I may write a larger post about this, but let me just say now that learning--truly being a pupil of--a foreign language (not to mention three or four of them!) is very humbling, and indeed a kind of self-mortification.
In any case, I am still in my "home away from home," Taiwan, enjoying the days as God permits them to blossom around me. Going to Kenting was a real blessing, a privilege, in fact, and I feel recharged for a new stretch of seeking holiness, feeble as I may be. (Oh, also, this morning I discovered a large raspberry tree is blossoming right outside my office window! Hooray for "living off the land"!)

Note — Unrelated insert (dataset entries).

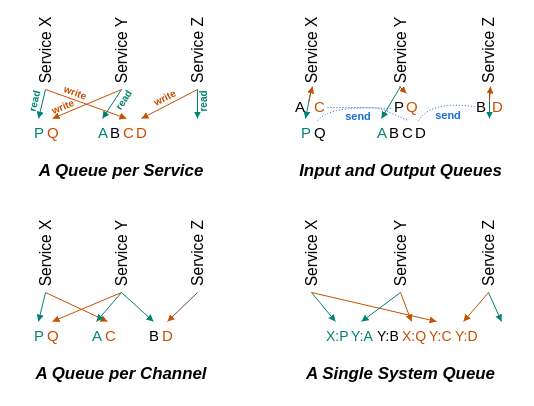
<!DOCTYPE html>
<html lang="en">
<head>
<meta charset="utf-8">
<title>Queue layouts</title>
<style>
:root { --read: #008272; --write: #c94f00; --send: #1a6fd4; --ink: #000; --mixed: #75454a; --paper: #fff; }
* { box-sizing: border-box; }
body { margin: 0; background: var(--paper); color: var(--ink); font-family: "Liberation Sans", Arial, sans-serif; }
.board { width: 534px; height: 406px; overflow: hidden; display: grid; grid-template: 203px 203px / 242px 267px; column-gap: 25px; }
.panel { position: relative; margin: 0; display: flex; align-items: flex-end; justify-content: center; padding-bottom: 22px; }
.title { font: italic bold 16.9px/20px "Liberation Sans", Arial, sans-serif; white-space: nowrap; }
.links { position: absolute; inset: 0; width: 100%; height: 100%; fill: none; stroke-width: 1; transform: translate(-0.5px, -0.5px); }
.service { position: absolute; left: var(--x); top: 50px; font-size: 15.6px; line-height: 18px; white-space: nowrap; transform: translate(-50%, -50%) rotate(-90deg); }
.queue { position: absolute; left: var(--x); top: 125px; font-size: 15px; line-height: 16px; white-space: nowrap; }
.queue.port { top: 99px; }
.queue.wide { font-size: 14px; }
.label { position: absolute; left: var(--x); top: var(--y); font-size: 10px; font-weight: bold; line-height: 12px; white-space: nowrap; transform: translate(-50%, -50%) rotate(var(--turn, 0deg)); }
.label.send { font-size: 11px; }
.read { color: var(--read); }
.write { color: var(--write); }
.send { color: var(--send); }
.links .read { stroke: var(--read); marker-end: url(#read-tip); }
.links .write { stroke: var(--write); marker-end: url(#write-tip); }
.links .mixed { stroke: var(--mixed); marker-end: url(#write-tip); }
.links .send { stroke: var(--send); stroke-dasharray: 1 2; }
</style>
</head>
<body>
<main class="board">

<figure class="panel">
  <svg class="links" viewBox="0 0 242 203" aria-hidden="true">
    <defs>
      <marker id="read-tip" markerUnits="userSpaceOnUse" markerWidth="7" markerHeight="7" refX="7" refY="3.5" orient="auto"><polygon points="0,0 7,3.5 0,7" fill="#008272"/></marker>
      <marker id="write-tip" markerUnits="userSpaceOnUse" markerWidth="7" markerHeight="7" refX="7" refY="3.5" orient="auto"><polygon points="0,0 7,3.5 0,7" fill="#c94f00"/></marker>
    </defs>
    <path class="read" d="M46 90L39 119"/>
    <path class="write" d="M46 90L127 119"/>
    <path class="read" d="M122 90L103 119"/>
    <path class="write" d="M122 90L53 119"/>
    <path class="write" d="M198 90L142 119"/>
    <path class="read" d="M198 90V119"/>
  </svg>
  <span class="service" style="--x:46px">Service X</span>
  <span class="service" style="--x:122px">Service Y</span>
  <span class="service" style="--x:198px">Service Z</span>
  <span class="label read" style="--x:35px;--y:101px;--turn:-77deg">read</span>
  <span class="label write" style="--x:75px;--y:93px;--turn:20deg">write</span>
  <span class="label write" style="--x:63px;--y:107px;--turn:-23deg">write</span>
  <span class="label read" style="--x:124px;--y:100px;--turn:-57deg">read</span>
  <span class="label write" style="--x:165px;--y:98px;--turn:-27deg">write</span>
  <span class="label read" style="--x:204px;--y:101px;--turn:-90deg">read</span>
  <span class="queue read" style="--x:34px">P</span>
  <span class="queue write" style="--x:47px">Q</span>
  <span class="queue read" style="--x:98px">A</span>
  <span class="queue" style="--x:110px">B</span>
  <span class="queue write" style="--x:123px">C</span>
  <span class="queue write" style="--x:136px">D</span>
  <figcaption class="title">A Queue per Service</figcaption>
</figure>

<figure class="panel">
  <svg class="links" viewBox="267 0 267 203" aria-hidden="true">
    <path class="send" d="M328 108H370C386 108 394 116 409 121"/>
    <path class="send" d="M318 121C332 107 358 108 393 109"/>
    <path class="send" d="M419 121C431 103 456 105 475 107"/>
    <path class="read" d="M312 89L306 119"/>
    <path class="write" d="M309 102L313 87"/>
    <path class="read" d="M401 87L382 119"/>
    <path class="write" d="M400 87L407 94"/>
    <path class="read" d="M490 89V119"/>
    <path class="write" d="M490 101L491 87"/>
  </svg>
  <span class="service" style="--x:45px">Service X</span>
  <span class="service" style="--x:134px">Service Y</span>
  <span class="service" style="--x:222px">Service Z</span>
  <span class="label send" style="--x:91px;--y:116px">send</span>
  <span class="label send" style="--x:181px;--y:115px">send</span>
  <span class="queue port" style="--x:28px">A</span>
  <span class="queue port write" style="--x:47px">C</span>
  <span class="queue port" style="--x:127px">P</span>
  <span class="queue port write" style="--x:139px">Q</span>
  <span class="queue port" style="--x:209px">B</span>
  <span class="queue port write" style="--x:225px">D</span>
  <span class="queue read" style="--x:34px">P</span>
  <span class="queue" style="--x:47px">Q</span>
  <span class="queue read" style="--x:110px">A</span>
  <span class="queue" style="--x:122px">B</span>
  <span class="queue" style="--x:135px">C</span>
  <span class="queue" style="--x:148px">D</span>
  <figcaption class="title">Input and Output Queues</figcaption>
</figure>

<figure class="panel">
  <svg class="links" viewBox="0 203 242 203" aria-hidden="true">
    <path class="read" d="M46 293L39 322"/>
    <path class="write" d="M46 293L108 322"/>
    <path class="write" d="M122 293L53 322"/>
    <path class="read" d="M122 293L97 322"/>
    <path class="read" d="M122 293L154 322"/>
    <path class="mixed" d="M198 293L168 322"/>
  </svg>
  <span class="service" style="--x:46px">Service X</span>
  <span class="service" style="--x:122px">Service Y</span>
  <span class="service" style="--x:198px">Service Z</span>
  <span class="queue read" style="--x:34px">P</span>
  <span class="queue write" style="--x:47px">Q</span>
  <span class="queue read" style="--x:92px">A</span>
  <span class="queue write" style="--x:105px">C</span>
  <span class="queue" style="--x:149px">B</span>
  <span class="queue write" style="--x:162px">D</span>
  <figcaption class="title">A Queue per Channel</figcaption>
</figure>

<figure class="panel">
  <svg class="links" viewBox="267 203 267 203" aria-hidden="true">
    <path class="read" d="M312 293L336 322"/>
    <path class="write" d="M312 293L437 322"/>
    <path class="read" d="M401 293L362 322"/>
    <path class="write" d="M401 293L412 322"/>
    <path class="write" d="M489 293L464 322"/>
    <path class="read" d="M489 293L502 322"/>
  </svg>
  <span class="service" style="--x:45px">Service X</span>
  <span class="service" style="--x:134px">Service Y</span>
  <span class="service" style="--x:222px">Service Z</span>
  <span class="queue wide read" style="--x:59px">X:P</span>
  <span class="queue wide read" style="--x:84px">Y:A</span>
  <span class="queue wide" style="--x:110px">Y:B</span>
  <span class="queue wide write" style="--x:135px">X:Q</span>
  <span class="queue wide write" style="--x:162px">Y:C</span>
  <span class="queue wide write" style="--x:188px">Y:D</span>
  <figcaption class="title">A Single System Queue</figcaption>
</figure>

</main>
</body>
</html>
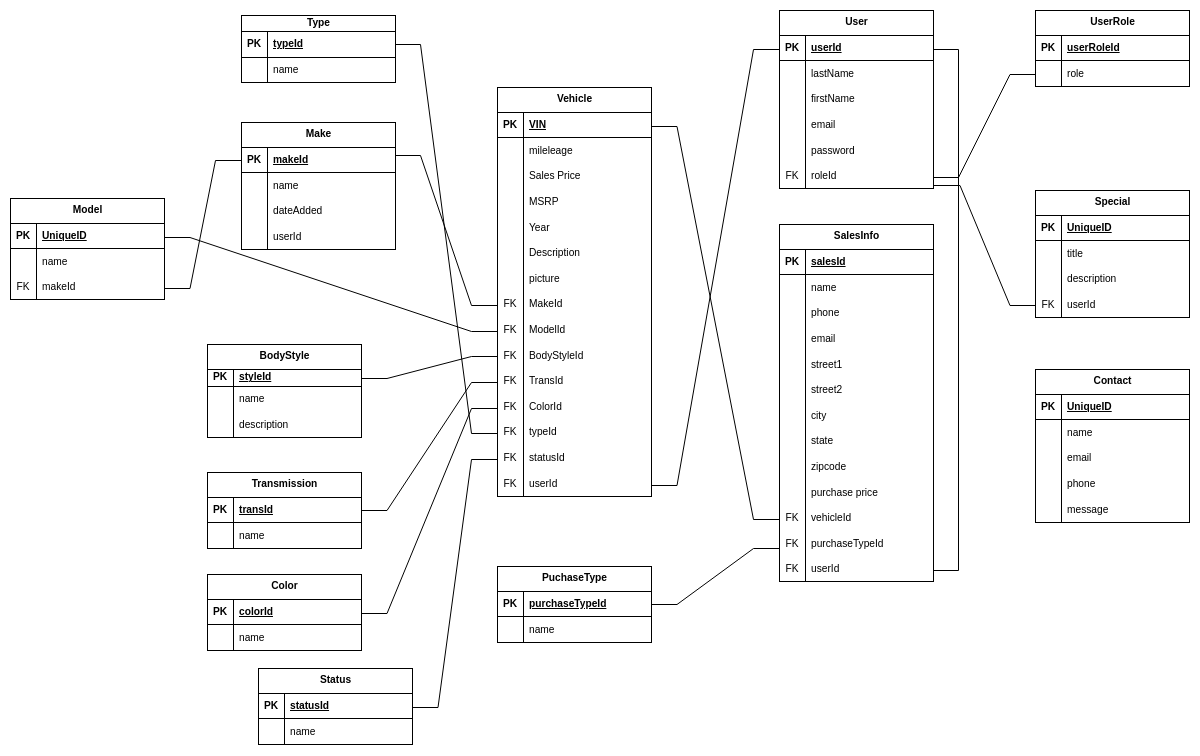
<!DOCTYPE html>
<html lang="en">
<head>
<meta charset="utf-8">
<title>Vehicle sales entity relationship diagram</title>
<style>
:root { --ink: #000; --paper: #fff; --row: 25.6px; --short-row: 17px; }
* { box-sizing: border-box; margin: 0; padding: 0; }
body { width: 1200px; height: 756px; overflow: hidden; background: var(--paper); }
.diagram { position: relative; width: 1200px; height: 756px; overflow: hidden; color: var(--ink); font: 10.2px/1.2 "Liberation Sans", Arial, sans-serif; }
.connectors { position: absolute; left: 0; top: 0; fill: none; stroke: var(--ink); stroke-width: 1; }
.entity { position: absolute; width: 155px; background: var(--paper); outline: 1px solid var(--ink); outline-offset: -1px; display: flex; flex-direction: column; }
.entity h2 { height: var(--row); font-size: inherit; display: flex; align-items: center; justify-content: center; border-bottom: 1px solid var(--ink); }
.entity ul { list-style: none; }
.entity li { height: var(--row); display: grid; grid-template-columns: 27px 1fr; }
.entity b, .entity span { display: flex; align-items: center; }
.entity b { justify-content: center; font-weight: inherit; border-right: 1px solid var(--ink); }
.entity span { padding-left: 5px; white-space: nowrap; }
.entity .primary { font-weight: bold; border-bottom: 1px solid var(--ink); }
.primary span { text-decoration: underline; }
.entity .short { height: var(--short-row); }
.type { left: 241px; top: 15px; }
.make { left: 241px; top: 122px; }
.model { left: 10px; top: 198px; }
.body-style { left: 207px; top: 344px; }
.transmission { left: 207px; top: 472px; }
.color { left: 207px; top: 574px; }
.status { left: 258px; top: 668px; }
.vehicle { left: 497px; top: 87px; }
.purchase-type { left: 497px; top: 566px; }
.user { left: 779px; top: 10px; }
.sales-info { left: 779px; top: 224px; }
.user-role { left: 1035px; top: 10px; }
.special { left: 1035px; top: 190px; }
.contact { left: 1035px; top: 369px; }
</style>
</head>
<body>
<main class="diagram">

<section class="entity type"><h2 class="short">Type</h2><ul>
<li class="primary"><b>PK</b><span>typeId</span></li>
<li><b></b><span>name</span></li>
</ul></section>

<section class="entity make"><h2>Make</h2><ul>
<li class="primary"><b>PK</b><span>makeId</span></li>
<li><b></b><span>name</span></li>
<li><b></b><span>dateAdded</span></li>
<li><b></b><span>userId</span></li>
</ul></section>

<section class="entity model"><h2>Model</h2><ul>
<li class="primary"><b>PK</b><span>UniqueID</span></li>
<li><b></b><span>name</span></li>
<li><b>FK</b><span>makeId</span></li>
</ul></section>

<section class="entity body-style"><h2>BodyStyle</h2><ul>
<li class="primary short"><b>PK</b><span>styleId</span></li>
<li><b></b><span>name</span></li>
<li><b></b><span>description</span></li>
</ul></section>

<section class="entity transmission"><h2>Transmission</h2><ul>
<li class="primary"><b>PK</b><span>transId</span></li>
<li><b></b><span>name</span></li>
</ul></section>

<section class="entity color"><h2>Color</h2><ul>
<li class="primary"><b>PK</b><span>colorId</span></li>
<li><b></b><span>name</span></li>
</ul></section>

<section class="entity status"><h2>Status</h2><ul>
<li class="primary"><b>PK</b><span>statusId</span></li>
<li><b></b><span>name</span></li>
</ul></section>

<section class="entity vehicle"><h2>Vehicle</h2><ul>
<li class="primary"><b>PK</b><span>VIN</span></li>
<li><b></b><span>mileleage</span></li>
<li><b></b><span>Sales Price</span></li>
<li><b></b><span>MSRP</span></li>
<li><b></b><span>Year</span></li>
<li><b></b><span>Description</span></li>
<li><b></b><span>picture</span></li>
<li><b>FK</b><span>MakeId</span></li>
<li><b>FK</b><span>ModelId</span></li>
<li><b>FK</b><span>BodyStyleId</span></li>
<li><b>FK</b><span>TransId</span></li>
<li><b>FK</b><span>ColorId</span></li>
<li><b>FK</b><span>typeId</span></li>
<li><b>FK</b><span>statusId</span></li>
<li><b>FK</b><span>userId</span></li>
</ul></section>

<section class="entity purchase-type"><h2>PuchaseType</h2><ul>
<li class="primary"><b>PK</b><span>purchaseTypeId</span></li>
<li><b></b><span>name</span></li>
</ul></section>

<section class="entity user"><h2>User</h2><ul>
<li class="primary"><b>PK</b><span>userId</span></li>
<li><b></b><span>lastName</span></li>
<li><b></b><span>firstName</span></li>
<li><b></b><span>email</span></li>
<li><b></b><span>password</span></li>
<li><b>FK</b><span>roleId</span></li>
</ul></section>

<section class="entity sales-info"><h2>SalesInfo</h2><ul>
<li class="primary"><b>PK</b><span>salesId</span></li>
<li><b></b><span>name</span></li>
<li><b></b><span>phone</span></li>
<li><b></b><span>email</span></li>
<li><b></b><span>street1</span></li>
<li><b></b><span>street2</span></li>
<li><b></b><span>city</span></li>
<li><b></b><span>state</span></li>
<li><b></b><span>zipcode</span></li>
<li><b></b><span>purchase price</span></li>
<li><b>FK</b><span>vehicleId</span></li>
<li><b>FK</b><span>purchaseTypeId</span></li>
<li><b>FK</b><span>userId</span></li>
</ul></section>

<section class="entity user-role"><h2>UserRole</h2><ul>
<li class="primary"><b>PK</b><span>userRoleId</span></li>
<li><b></b><span>role</span></li>
</ul></section>

<section class="entity special"><h2>Special</h2><ul>
<li class="primary"><b>PK</b><span>UniqueID</span></li>
<li><b></b><span>title</span></li>
<li><b></b><span>description</span></li>
<li><b>FK</b><span>userId</span></li>
</ul></section>

<section class="entity contact"><h2>Contact</h2><ul>
<li class="primary"><b>PK</b><span>UniqueID</span></li>
<li><b></b><span>name</span></li>
<li><b></b><span>email</span></li>
<li><b></b><span>phone</span></li>
<li><b></b><span>message</span></li>
</ul></section>

<svg class="connectors" width="1200" height="756" viewBox="0 0 1200 756" aria-hidden="true">
<polyline class="type-vehicle" points="395,44.5 420.5,44.5 471.5,433.5 497,433.5"/>
<polyline class="make-vehicle" points="395,155.5 420.5,155.5 471.5,305.5 497,305.5"/>
<polyline class="model-make" points="164,288.5 190,288.5 215.5,160.5 241,160.5"/>
<polyline class="model-vehicle" points="164,237.5 190,237.5 471.5,331.5 497,331.5"/>
<polyline class="body-style-vehicle" points="361,378.5 387,378.5 471.5,356.5 497,356.5"/>
<polyline class="transmission-vehicle" points="361,510.5 387,510.5 471.5,382.5 497,382.5"/>
<polyline class="color-vehicle" points="361,613.5 387,613.5 471.5,408.5 497,408.5"/>
<polyline class="status-vehicle" points="412,707.5 438,707.5 471.5,459.5 497,459.5"/>
<polyline class="vehicle-sales" points="651,126.5 677,126.5 753.5,519.5 779,519.5"/>
<polyline class="vehicle-user" points="651,485.5 677,485.5 753.5,49.5 779,49.5"/>
<polyline class="purchase-type-sales" points="651,604.5 677,604.5 753.5,548.5 779,548.5"/>
<polyline class="user-sales" points="933,49.5 958.5,49.5 958.5,570.5 933,570.5"/>
<polyline class="user-role-link" points="933,177.5 958.5,177.5 1010,74.5 1035,74.5"/>
<polyline class="user-special" points="934,185.5 960,185.5 1010,305.5 1035,305.5"/>
</svg>

</main>
</body>
</html>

I would also like to mention that Fr. Leon, longtime head pastor of Immaculate Conception Catholic Church in Jacksonville, FL, passed away this weekend as well. As my father put it, "If we all gave half as much of our lives as he did, we'd be a lot better off." I will miss him too and I cherish his prayers and counsel from a year and a half ago. Be sure to pray for his soul and all the departed.